(Description of the task) In the entries below, find each line with the string "shadow" and copy it.

————————

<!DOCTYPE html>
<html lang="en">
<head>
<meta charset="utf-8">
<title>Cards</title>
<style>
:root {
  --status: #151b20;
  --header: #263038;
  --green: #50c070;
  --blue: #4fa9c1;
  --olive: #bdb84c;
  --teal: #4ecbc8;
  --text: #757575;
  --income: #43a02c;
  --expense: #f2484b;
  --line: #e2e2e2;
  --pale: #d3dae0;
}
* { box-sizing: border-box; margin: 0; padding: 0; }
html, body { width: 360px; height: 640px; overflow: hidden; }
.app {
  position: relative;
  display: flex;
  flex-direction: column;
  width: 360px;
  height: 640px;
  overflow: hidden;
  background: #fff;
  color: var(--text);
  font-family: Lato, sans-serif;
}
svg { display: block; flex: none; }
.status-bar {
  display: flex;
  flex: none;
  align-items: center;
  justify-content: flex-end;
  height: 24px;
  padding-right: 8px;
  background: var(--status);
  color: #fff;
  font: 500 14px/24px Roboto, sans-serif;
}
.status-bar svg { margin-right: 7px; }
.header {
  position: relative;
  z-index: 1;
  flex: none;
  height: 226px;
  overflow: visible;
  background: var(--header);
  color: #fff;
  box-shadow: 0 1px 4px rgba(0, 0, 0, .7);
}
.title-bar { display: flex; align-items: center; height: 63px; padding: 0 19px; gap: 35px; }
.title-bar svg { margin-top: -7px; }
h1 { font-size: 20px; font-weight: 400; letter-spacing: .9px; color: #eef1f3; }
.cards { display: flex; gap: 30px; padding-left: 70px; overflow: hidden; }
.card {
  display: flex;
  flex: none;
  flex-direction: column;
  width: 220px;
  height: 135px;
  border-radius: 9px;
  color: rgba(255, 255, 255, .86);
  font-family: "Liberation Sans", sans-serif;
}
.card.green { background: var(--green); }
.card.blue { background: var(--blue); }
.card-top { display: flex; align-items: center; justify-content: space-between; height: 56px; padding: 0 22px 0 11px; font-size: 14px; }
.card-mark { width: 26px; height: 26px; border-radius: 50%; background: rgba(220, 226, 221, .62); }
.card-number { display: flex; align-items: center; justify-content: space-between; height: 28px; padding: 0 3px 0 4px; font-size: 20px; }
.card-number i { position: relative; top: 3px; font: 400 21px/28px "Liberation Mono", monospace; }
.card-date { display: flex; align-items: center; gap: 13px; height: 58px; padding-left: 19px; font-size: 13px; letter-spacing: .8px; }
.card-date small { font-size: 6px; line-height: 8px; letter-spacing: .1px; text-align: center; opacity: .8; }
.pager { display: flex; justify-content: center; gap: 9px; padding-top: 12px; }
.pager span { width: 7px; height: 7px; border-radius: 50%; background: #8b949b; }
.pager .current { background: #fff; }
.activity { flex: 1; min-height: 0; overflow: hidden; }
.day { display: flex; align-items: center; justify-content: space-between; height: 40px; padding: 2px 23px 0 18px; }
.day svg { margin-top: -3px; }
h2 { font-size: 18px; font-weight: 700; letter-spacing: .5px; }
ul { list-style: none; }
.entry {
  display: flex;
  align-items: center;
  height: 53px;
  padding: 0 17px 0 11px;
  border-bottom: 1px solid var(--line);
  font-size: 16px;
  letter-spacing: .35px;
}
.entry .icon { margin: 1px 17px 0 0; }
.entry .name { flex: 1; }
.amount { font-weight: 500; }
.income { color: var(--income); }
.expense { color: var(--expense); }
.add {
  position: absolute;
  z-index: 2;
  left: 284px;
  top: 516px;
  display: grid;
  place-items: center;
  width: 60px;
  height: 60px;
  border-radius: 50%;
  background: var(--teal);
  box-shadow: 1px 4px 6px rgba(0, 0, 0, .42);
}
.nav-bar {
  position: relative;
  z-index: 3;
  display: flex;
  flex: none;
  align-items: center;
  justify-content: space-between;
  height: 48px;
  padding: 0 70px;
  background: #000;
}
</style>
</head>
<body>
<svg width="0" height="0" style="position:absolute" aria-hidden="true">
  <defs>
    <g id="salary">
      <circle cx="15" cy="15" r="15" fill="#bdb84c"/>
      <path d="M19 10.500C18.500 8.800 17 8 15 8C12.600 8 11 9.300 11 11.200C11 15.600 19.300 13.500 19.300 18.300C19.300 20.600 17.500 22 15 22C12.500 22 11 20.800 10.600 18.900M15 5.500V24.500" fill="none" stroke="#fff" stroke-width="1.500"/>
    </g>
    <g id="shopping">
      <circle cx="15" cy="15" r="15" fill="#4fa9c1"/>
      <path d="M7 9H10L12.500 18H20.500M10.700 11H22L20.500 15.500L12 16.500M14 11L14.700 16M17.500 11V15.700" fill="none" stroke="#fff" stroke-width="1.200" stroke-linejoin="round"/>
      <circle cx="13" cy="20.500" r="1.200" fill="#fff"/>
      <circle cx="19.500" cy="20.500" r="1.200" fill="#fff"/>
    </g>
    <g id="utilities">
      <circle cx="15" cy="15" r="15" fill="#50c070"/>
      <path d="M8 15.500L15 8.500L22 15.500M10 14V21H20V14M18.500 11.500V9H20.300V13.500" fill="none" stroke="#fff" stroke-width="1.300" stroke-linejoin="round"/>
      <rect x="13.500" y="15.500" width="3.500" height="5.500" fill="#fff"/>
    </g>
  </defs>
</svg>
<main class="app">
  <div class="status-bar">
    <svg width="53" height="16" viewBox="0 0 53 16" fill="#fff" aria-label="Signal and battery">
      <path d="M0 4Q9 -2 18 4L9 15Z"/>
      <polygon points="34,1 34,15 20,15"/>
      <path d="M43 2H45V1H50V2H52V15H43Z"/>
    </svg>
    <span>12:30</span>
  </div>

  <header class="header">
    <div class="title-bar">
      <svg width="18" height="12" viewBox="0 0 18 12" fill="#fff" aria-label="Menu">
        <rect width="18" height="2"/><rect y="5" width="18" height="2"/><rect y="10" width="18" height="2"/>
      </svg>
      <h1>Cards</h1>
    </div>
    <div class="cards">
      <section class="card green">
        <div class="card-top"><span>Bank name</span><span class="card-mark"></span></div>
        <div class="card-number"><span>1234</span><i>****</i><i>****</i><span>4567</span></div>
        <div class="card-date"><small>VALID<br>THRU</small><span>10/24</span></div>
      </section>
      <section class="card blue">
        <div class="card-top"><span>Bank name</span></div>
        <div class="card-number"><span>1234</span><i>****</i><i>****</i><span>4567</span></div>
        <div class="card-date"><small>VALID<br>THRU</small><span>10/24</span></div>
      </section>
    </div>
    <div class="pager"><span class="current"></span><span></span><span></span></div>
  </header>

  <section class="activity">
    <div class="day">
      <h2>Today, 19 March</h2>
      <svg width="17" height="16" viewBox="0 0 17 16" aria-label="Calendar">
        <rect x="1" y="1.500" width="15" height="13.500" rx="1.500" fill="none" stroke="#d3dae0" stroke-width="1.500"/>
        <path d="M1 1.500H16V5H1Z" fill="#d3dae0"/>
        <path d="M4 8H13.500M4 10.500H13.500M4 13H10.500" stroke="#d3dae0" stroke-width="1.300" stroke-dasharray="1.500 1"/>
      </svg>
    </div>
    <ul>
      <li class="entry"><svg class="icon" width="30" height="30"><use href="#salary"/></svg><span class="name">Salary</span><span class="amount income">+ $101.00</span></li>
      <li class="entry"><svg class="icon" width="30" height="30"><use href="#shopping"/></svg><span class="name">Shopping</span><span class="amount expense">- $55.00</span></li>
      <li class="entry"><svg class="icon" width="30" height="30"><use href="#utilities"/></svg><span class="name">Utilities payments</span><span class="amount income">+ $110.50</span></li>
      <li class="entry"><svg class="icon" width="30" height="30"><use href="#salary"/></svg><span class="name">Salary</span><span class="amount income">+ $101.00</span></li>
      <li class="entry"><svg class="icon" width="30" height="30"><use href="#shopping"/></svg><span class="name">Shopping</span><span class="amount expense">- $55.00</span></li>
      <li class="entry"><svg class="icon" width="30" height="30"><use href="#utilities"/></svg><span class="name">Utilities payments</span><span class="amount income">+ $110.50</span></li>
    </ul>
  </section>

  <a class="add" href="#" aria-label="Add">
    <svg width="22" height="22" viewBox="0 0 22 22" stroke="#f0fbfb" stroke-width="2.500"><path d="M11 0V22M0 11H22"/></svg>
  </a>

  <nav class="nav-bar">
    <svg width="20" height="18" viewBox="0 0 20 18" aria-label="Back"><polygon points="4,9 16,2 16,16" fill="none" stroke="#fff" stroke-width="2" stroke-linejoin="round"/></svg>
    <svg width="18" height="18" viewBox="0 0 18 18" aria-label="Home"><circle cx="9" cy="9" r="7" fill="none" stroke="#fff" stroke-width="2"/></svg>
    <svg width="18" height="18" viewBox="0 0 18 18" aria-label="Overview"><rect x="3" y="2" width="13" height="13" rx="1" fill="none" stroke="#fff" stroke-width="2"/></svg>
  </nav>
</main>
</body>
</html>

————————

(Task answer)
  box-shadow: 0 1px 4px rgba(0, 0, 0, .7);
  box-shadow: 1px 4px 6px rgba(0, 0, 0, .42);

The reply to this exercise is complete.